The Public Health Act 1875 was largely seen as a mechanism for consolidating all previous public health acts. It was seen by many as the culmination of campaigning for sanitary conditions in Victorian Britain (Department of Health, 1976). Under the act, previous legislative provisions of sanitation, nuisances and public health were bought together (Brown, 2007) and set a framework for the next 50 years in public health (Baggot, 2000).
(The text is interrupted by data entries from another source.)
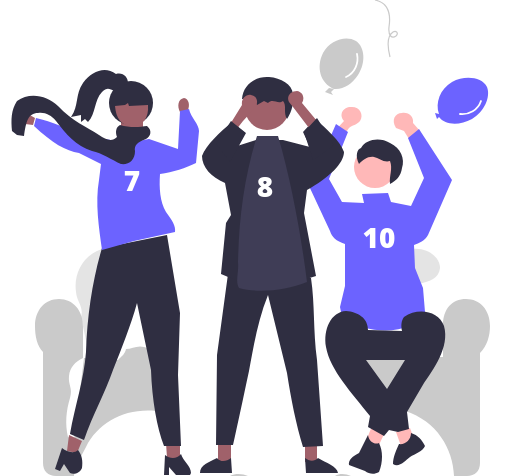
<!DOCTYPE html>
<html lang="en">
<head>
<meta charset="utf-8">
<title>Cheering fans</title>
<style>
:root {
  --violet: #6c63ff;
  --ink: #2f2e41;
  --slate: #3f3d56;
  --brown: #a0616a;
  --pink: #ffb8b8;
  --grey: #cacaca;
  --mist: #e4e4e4;
  --paper: #ffffff;
}
html, body { margin: 0; background: var(--paper); overflow: hidden; }
svg { display: block; width: 524px; height: 476px; }
.violet { fill: var(--violet); }
.ink { fill: var(--ink); }
.slate { fill: var(--slate); }
.brown { fill: var(--brown); }
.pink { fill: var(--pink); }
.grey { fill: var(--grey); }
.mist { fill: var(--mist); }
.paper { fill: var(--paper); }
.string { fill: none; stroke: var(--grey); stroke-width: 1.2; }
.shine { fill: none; stroke: var(--paper); stroke-width: 1.8; stroke-linecap: round; }
.number { fill: var(--paper); font: 800 28px "Open Sans", "Noto Sans", sans-serif; text-anchor: middle; }
</style>
</head>
<body>
<svg viewBox="0 0 524 476" role="img" aria-label="Three cheering fans in numbered shirts with a sofa and balloons">
  <g id="sofa">
    <path class="mist" d="M106 248C86 252 73 271 76 292C77 302 84 307 81 317L87 345H112V248Z"/>
    <path class="mist" d="M412 249C427 247 440 257 440 268C439 278 430 282 417 284Z"/>
    <path class="grey" d="M59 299C73 299 83 310 83 327V358C75 362 70 367 69 376C68 385 73 388 70 398C66 411 65 424 68 437L78 442L74 476H56C48 476 43 471 43 463V352C37 346 35 336 35 326C35 310 45 299 59 299Z"/>
    <path class="grey" d="M84 358L118 360C122 356 125 354 126 349C132 349 137 345 144 347C149 348 150 352 151 358L156 411C124 408 98 423 86 447L78 462L74 440Z"/>
    <path class="grey" d="M466 299C480 299 490 310 490 326C490 336 487 346 480 353V463C480 471 475 476 467 476H454C453 449 437 421 405 411L366 388V357H443V325C443 309 452 299 466 299Z"/>
    <path class="grey" d="M230 476C236 473 243 474 248 476ZM335 476C340 473 346 474 351 476Z"/>
  </g>

  <g id="balloons">
    <path class="string" d="M375 0C389 3 391 14 389 27C388 36 392 39 396 36C399 33 396 30 393 32C387 36 387 45 390 57"/>
    <path class="grey" d="M334 89C320 83 316 67 323 53C330 40 346 35 356 41C365 47 366 63 358 75C352 84 343 90 334 89L331 92L333 95L325 92L329 88Z"/>
    <path class="shine" d="M357 54C359 63 355 73 346 77"/>
    <path class="violet" d="M439 114C435 103 440 89 452 82C465 75 482 77 487 87C491 97 484 112 472 119C459 126 445 125 439 117L437 119L435 113Z"/>
    <path class="shine" d="M481 101C478 110 469 115 460 114"/>
  </g>

  <g id="fan-seven">
    <path class="brown" d="M69 435L82 441L77 453L67 451ZM166 443H180V459L167 458Z"/>
    <path class="ink" d="M62 448C67 452 74 454 78 450C82 455 83 461 82 468C80 473 74 475 70 473L64 464L60 471L55 469Z"/>
    <path class="ink" d="M165 455C170 459 177 459 181 454C183 461 191 466 191 473L190 475H176L169 467V475H164Z"/>
    <path class="ink" d="M102 248L167 235L180 313L178 375L181 446L164 446C157 428 152 400 151 370L137 303C131 325 121 350 113 370C105 393 93 414 84 440L70 434C75 405 84 380 86 352C87 315 93 278 102 248Z"/>
    <path class="brown" d="M180 112C177 106 178 99 184 98C189 99 190 105 188 110L190 117H180Z"/>
    <path class="violet" d="M180 111L189 109C191 118 199 124 199 131L196 163C186 168 173 172 160 174C159 188 160 202 166 212C172 220 176 226 175 232L134 241L102 250C99 228 95 203 99 180L101 164L79 153C66 151 52 143 34 126L36 118C51 121 70 130 88 136L128 143L149 139L178 149Z"/>
    <path class="brown" d="M28 114L35 118L33 125L25 124Z"/>
    <path class="brown" d="M121 117H143V132H121Z"/>
    <circle class="ink" cx="131" cy="103" r="22"/>
    <path class="brown" d="M115 106L125 105L128 103L129 106L148 105C149 118 143 126 132 126C121 126 116 118 115 106Z"/>
    <path class="ink" d="M114 91C110 89 107 87 102 92C94 100 96 114 88 122L85 119L81 122V115L71 117C79 106 75 94 83 83C92 71 105 66 116 74C123 72 128 77 128 83Z"/>
    <path class="ink" d="M120 125C130 128 140 127 147 126C153 131 150 137 146 139C137 142 134 146 135 151C135 160 129 165 121 164C112 160 102 153 92 151C76 146 66 134 56 121C51 115 45 112 38 113C28 113 26 122 24 136L17 135L12 131C11 120 11 110 17 101C29 92 47 95 58 106C72 121 87 127 99 135C106 140 112 142 117 137C115 132 116 127 120 125Z"/>
    <text class="number" x="132" y="191">7</text>
  </g>

  <g id="fan-ten">
    <path class="pink" d="M344 121C338 114 344 106 352 107C360 107 364 115 360 121C357 125 352 125 349 128L338 143L331 135ZM396 128C391 120 395 113 402 113C409 112 414 117 413 123L420 131L409 139L404 131Z"/>
    <path class="violet" d="M336 124L348 132L329 179L342 202L364 203L362 194L388 193L391 202L411 206L424 178L408 138L419 129L452 180L428 235C425 241 419 243 414 245L415 268L423 288L425 312L410 326C392 333 365 333 342 317L340 307L345 286V244C336 241 332 237 330 231L309 186Z"/>
    <circle class="pink" cx="375" cy="167" r="21"/>
    <path class="ink" d="M359 164C355 156 357 149 361 148C366 139 380 137 390 143C401 148 405 159 402 168C401 176 396 181 390 184C389 176 393 169 390 161C384 163 379 158 374 157C368 156 363 160 359 164Z"/>
    <path class="pink" d="M372 426L385 432L378 447L366 441ZM396 432L410 428L414 439L401 446Z"/>
    <path class="ink" d="M368 435C369 442 375 445 379 443C383 451 383 462 379 472C374 475 369 474 365 471L349 465C348 460 353 456 359 453ZM399 444C405 445 411 440 411 433C418 435 422 440 425 446C423 451 415 454 410 457C405 461 399 468 393 464C393 457 396 451 399 444Z"/>
    <path class="ink" d="M404 317C418 307 439 311 444 326C450 347 433 370 424 383L407 412L409 429L398 432L389 430L384 436L368 427L370 416C352 393 330 370 326 347C323 329 331 312 346 311C358 312 368 318 368 330L402 331C401 326 401 321 404 317ZM366 360L387 389L405 360Z"/>
    <text class="number" x="379" y="248">10</text>
  </g>

  <g id="fan-eight">
    <path class="brown" d="M218 440H231V462H218ZM305 440H317V462H305Z"/>
    <path class="ink" d="M217 458C221 463 227 461 231 458L232 473H200C200 465 209 462 217 458ZM305 458C309 461 314 462 318 458C326 463 337 466 338 473H306Z"/>
    <path class="ink" d="M228 274L311 278C315 305 313 330 317 360L323 446L303 447C296 424 291 399 287 373L268 295C258 320 254 344 249 371C243 399 238 423 233 445H216L217 355Z"/>
    <path class="ink" d="M232 122L245 133L234 147L256 140H283L310 147L303 132L315 119C327 129 340 141 344 152C344 163 329 178 307 190L304 213L316 276L300 281L240 282L221 274L226 223L231 215L225 183C211 177 202 167 202 156C206 145 220 132 232 122Z"/>
    <path class="slate" d="M257 136H278C291 180 301 234 307 282C285 291 257 293 239 288C235 281 239 273 238 262C239 218 244 178 257 136Z"/>
    <circle class="brown" cx="267" cy="108" r="22"/>
    <path class="ink" d="M242 99C243 85 255 76 269 77C281 78 292 84 293 94C294 105 291 113 287 119C283 113 287 105 283 101C278 105 273 98 268 103L264 101L257 105L253 98Z"/>
    <path class="brown" d="M242 105C241 99 246 94 251 95C257 96 259 102 255 108L243 121L236 130L229 126ZM289 102C286 96 291 91 297 91C303 92 305 98 302 103L317 121L309 128L293 107Z"/>
    <path class="ink" d="M231 121L246 133L230 162L216 144ZM317 118L304 132L313 160L334 145Z"/>
    <text class="number" x="265" y="197">8</text>
  </g>
</svg>
</body>
</html>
The act established named local authorities as rural and urban sanitary authorities, replacing local boards of health. These sanitary authorities would have jurisdiction over the newly created urban and rural sanitary districts. Authorities were obliged to provide clean water, dispose of all sewage and refuse and ensure that only safe food was sold.